Oscar-nominated character actor Robert Strauss basically puts on a one-man show, with some voiceover and newsreel audio assists along the way, and plays the lead as arrogant, bellicose but ultimately pitiable. Imagine a much angrier, misogynistic, ultra-conservative Tom Hanks (minus the volleyball) from Zemeckis' Cast Away and you'll have an idea of Strauss' character in The Noah. Despite the initial churlish aspects of the soldier, one can't help softening toward him once he meets/creates his companion Friday. Friday, who is voiced by Geoffrey Holder in his maaaavelous baritone, is initially subservient to "The Noah" nearly to the point of noxiousness. But since The Noah is Friday's creator, his eager-to-please attitude makes perfect sense. And the soldier seems only too happy to be worshipped by Friday. As a sign of friendship (or his ever-spiraling decent into madness), The Noah builds Friday his own latrine.

Trouble comes, however, with the introduction of The Noah's next creation - a woman. The soldier tips his hand early on about his feelings on women in monologue statements like "I never had to pay for it in my life" which when a man states this, it generally indicates two things:
1. He has always had to pay for it.
2. He can't relate to women in any way, shape or form.
The woman, Friday-Anne, voiced by the great Sally Kirkland, immediately throws passive-aggressive attitude The Noah's way while simultaneously warming up to Friday. It's exactly the kind of antagonistic relationship I imagine Lilith would have had with God. She never becomes outright disrespectful, but just questions everything in a snarky tone. Of course, the ersatz Adam and Eve are eventually tossed out of paradise in a somewhat darkly comical scene leaving The Noah to start from scratch. His next effort begins with teaching children all the important things.

Eventually the children grow up, form cultures and begin to argue causing an ever-increasing cacophony of voices which The Noah attempts to quell with religious dogma.

Ultimately though, the chaos not only continues, but morphs into 20th century history. As The Noah perpetually wanders through the broken down, abandoned vehicle remnants on the island, the audible history of the past decades play out. By the end of the film, whether you interpret the soldier as a solitary, mad survivor or a lone, flawed god, you wind up feeling quite sorry for him and mankind in general.

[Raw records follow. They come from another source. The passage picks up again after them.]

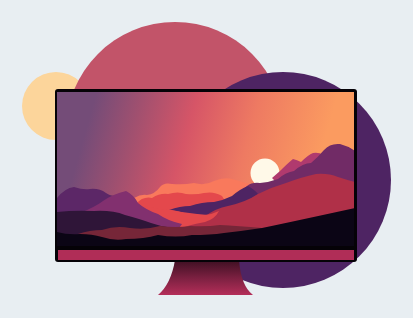
<!DOCTYPE html>
<html lang="en">
<head>
<meta charset="utf-8">
<title>Desktop monitor with sunset wallpaper</title>
<style>
:root {
  --backdrop: #e8eef2;
  --rose: #c25469;
  --plum: #4e2463;
  --cream: #fcd59b;
  --frame: #050207;
  --chin: #b02d57;
  --sun: #fff9e8;
  --violet-ridge: #712b66;
  --magenta-peak: #b03a6e;
  --orange-hill: #f9795c;
  --coral-hill: #e4484c;
  --red-hill: #b03048;
  --purple-hill: #5c2767;
  --orchid-hill: #82306f;
  --dark-hill: #2f1538;
  --maroon-hill: #762638;
  --ground: #0b0515;
}
html, body { margin: 0; width: 413px; height: 318px; overflow: hidden; background: var(--backdrop); }
svg { display: block; }
.rose { fill: var(--rose); }
.plum { fill: var(--plum); }
.cream { fill: var(--cream); }
.frame { fill: var(--frame); }
.chin { fill: var(--chin); }
.sun { fill: var(--sun); }
.violet-ridge { fill: var(--violet-ridge); }
.magenta-peak { fill: var(--magenta-peak); }
.orange-hill { fill: var(--orange-hill); }
.coral-hill { fill: var(--coral-hill); }
.red-hill { fill: var(--red-hill); }
.purple-hill { fill: var(--purple-hill); }
.orchid-hill { fill: var(--orchid-hill); }
.dark-hill { fill: var(--dark-hill); }
.maroon-hill { fill: var(--maroon-hill); }
.ground { fill: var(--ground); }
</style>
</head>
<body>
<svg width="413" height="318" viewBox="0 0 413 318" role="img" aria-label="Desktop monitor showing a mountain sunset">
  <defs>
    <linearGradient id="sky" gradientUnits="userSpaceOnUse" x1="88" y1="122" x2="312" y2="186">
      <stop offset="0" stop-color="#744c78"/>
      <stop offset=".2" stop-color="#a2506f"/>
      <stop offset=".42" stop-color="#d65567"/>
      <stop offset=".68" stop-color="#ee7a62"/>
      <stop offset="1" stop-color="#fb9b60"/>
    </linearGradient>
    <linearGradient id="stand-shade" x1="0" y1="0" x2="0" y2="1">
      <stop offset="0" stop-color="#3d0f22"/>
      <stop offset=".5" stop-color="#7a2040"/>
      <stop offset="1" stop-color="#b42e59"/>
    </linearGradient>
    <clipPath id="screen"><rect x="57" y="92" width="297" height="154"/></clipPath>
  </defs>

  <g id="background-circles">
    <circle class="cream" cx="56" cy="106" r="34"/>
    <circle class="rose" cx="175" cy="131" r="109"/>
    <circle class="plum" cx="283" cy="180" r="108"/>
  </g>

  <path id="stand" fill="url(#stand-shade)" d="M175 260H239Q241 286 253 295H158Q171 284 175 260Z"/>

  <g id="monitor">
    <rect class="frame" x="55" y="89" width="302" height="173" rx="3"/>
    <rect class="chin" x="58" y="250" width="296" height="10"/>

    <g id="wallpaper" clip-path="url(#screen)">
      <rect x="57" y="92" width="297" height="154" fill="url(#sky)"/>
      <circle class="sun" cx="265" cy="173" r="14.5"/>
      <path class="magenta-peak" d="M272 178L280 171Q288 163 293 159Q297 160 301 162Q308 155 313 153Q319 152 323 155L318 172L280 186Z"/>
      <path class="orange-hill" d="M134 198Q141 194 147 195Q155 194 160 187Q164 182 172 184Q184 185 194 183Q205 186 214 181Q224 177 232 179Q242 182 250 184L256 204L150 222Z"/>
      <path class="coral-hill" d="M136 204Q143 196 152 198Q160 193 168 194Q178 191 186 194Q196 195 204 193Q214 191 222 196L240 225L160 238Z"/>
      <path class="violet-ridge" d="M214 206Q232 199 247 186Q252 182 260 183Q270 182 278 179Q286 172 294 171Q303 163 311 163Q318 157 324 150Q330 143 340 144Q348 146 355 151V200H230Z"/>
      <path class="plum" d="M169 210Q180 206 190 206Q202 202 214 202Q224 200 232 196Q240 189 248 186Q255 190 258 194L224 216Q198 215 169 210Z"/>
      <path class="red-hill" d="M160 228Q186 223 204 217Q216 208 228 206Q246 202 258 194Q272 187 286 183Q302 177 316 174Q328 173 338 177Q347 180 355 182V246H160Z"/>
      <path class="coral-hill" d="M138 206Q150 206 160 209Q172 209 184 213Q196 215 205 215Q213 214 219 211Q215 219 205 222Q186 225 180 230L152 226Z"/>
      <path class="purple-hill" d="M57 198Q65 188 74 187Q83 190 90 189Q99 188 106 193Q110 196 116 196L124 226H57Z"/>
      <path class="orchid-hill" d="M80 213Q95 207 103 201Q113 194 126 191Q134 195 138 203Q146 210 158 214Q168 221 182 224L172 238L100 232Z"/>
      <path class="dark-hill" d="M57 212Q75 210 94 211Q112 210 125 215Q140 219 151 223Q162 227 173 228L160 240H57Z"/>
      <path class="maroon-hill" d="M78 234Q90 230 102 230Q116 225 130 228Q146 230 160 226Q176 228 190 226Q206 227 220 225Q238 226 262 228L244 240L110 244Z"/>
      <path class="ground" d="M57 232Q68 235 80 234Q92 234 102 237Q114 241 126 239Q144 239 158 235Q176 238 192 235Q210 235 224 233Q242 231 262 228Q300 220 355 208V247H57Z"/>
    </g>
    <rect class="frame" x="57" y="246" width="298" height="4"/>
  </g>
</svg>
</body>
</html>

Bourla's concept is absolutely brilliant and quite well executed, considering it's his only directorial effort. Strauss is just the kind of range-y character actor to handle a role that is alternately amusing, serious or sad. My only problems with the film were the slow pace and the needlessly long dirge-like, audio stroll through 20th century events. A few minutes of it brought home the point, but Bourla let it play out for nearly half an hour. I can enjoy a prolonged sequence like that in a Béla Tarr film, but it seems excessive here. 
The film has a strange history in that it was made in 1968, not screened at all until 1975 and never released theatrically. It is available on DVD and highly recommended for the patient, intellectual, P/A fan.

Score 7.75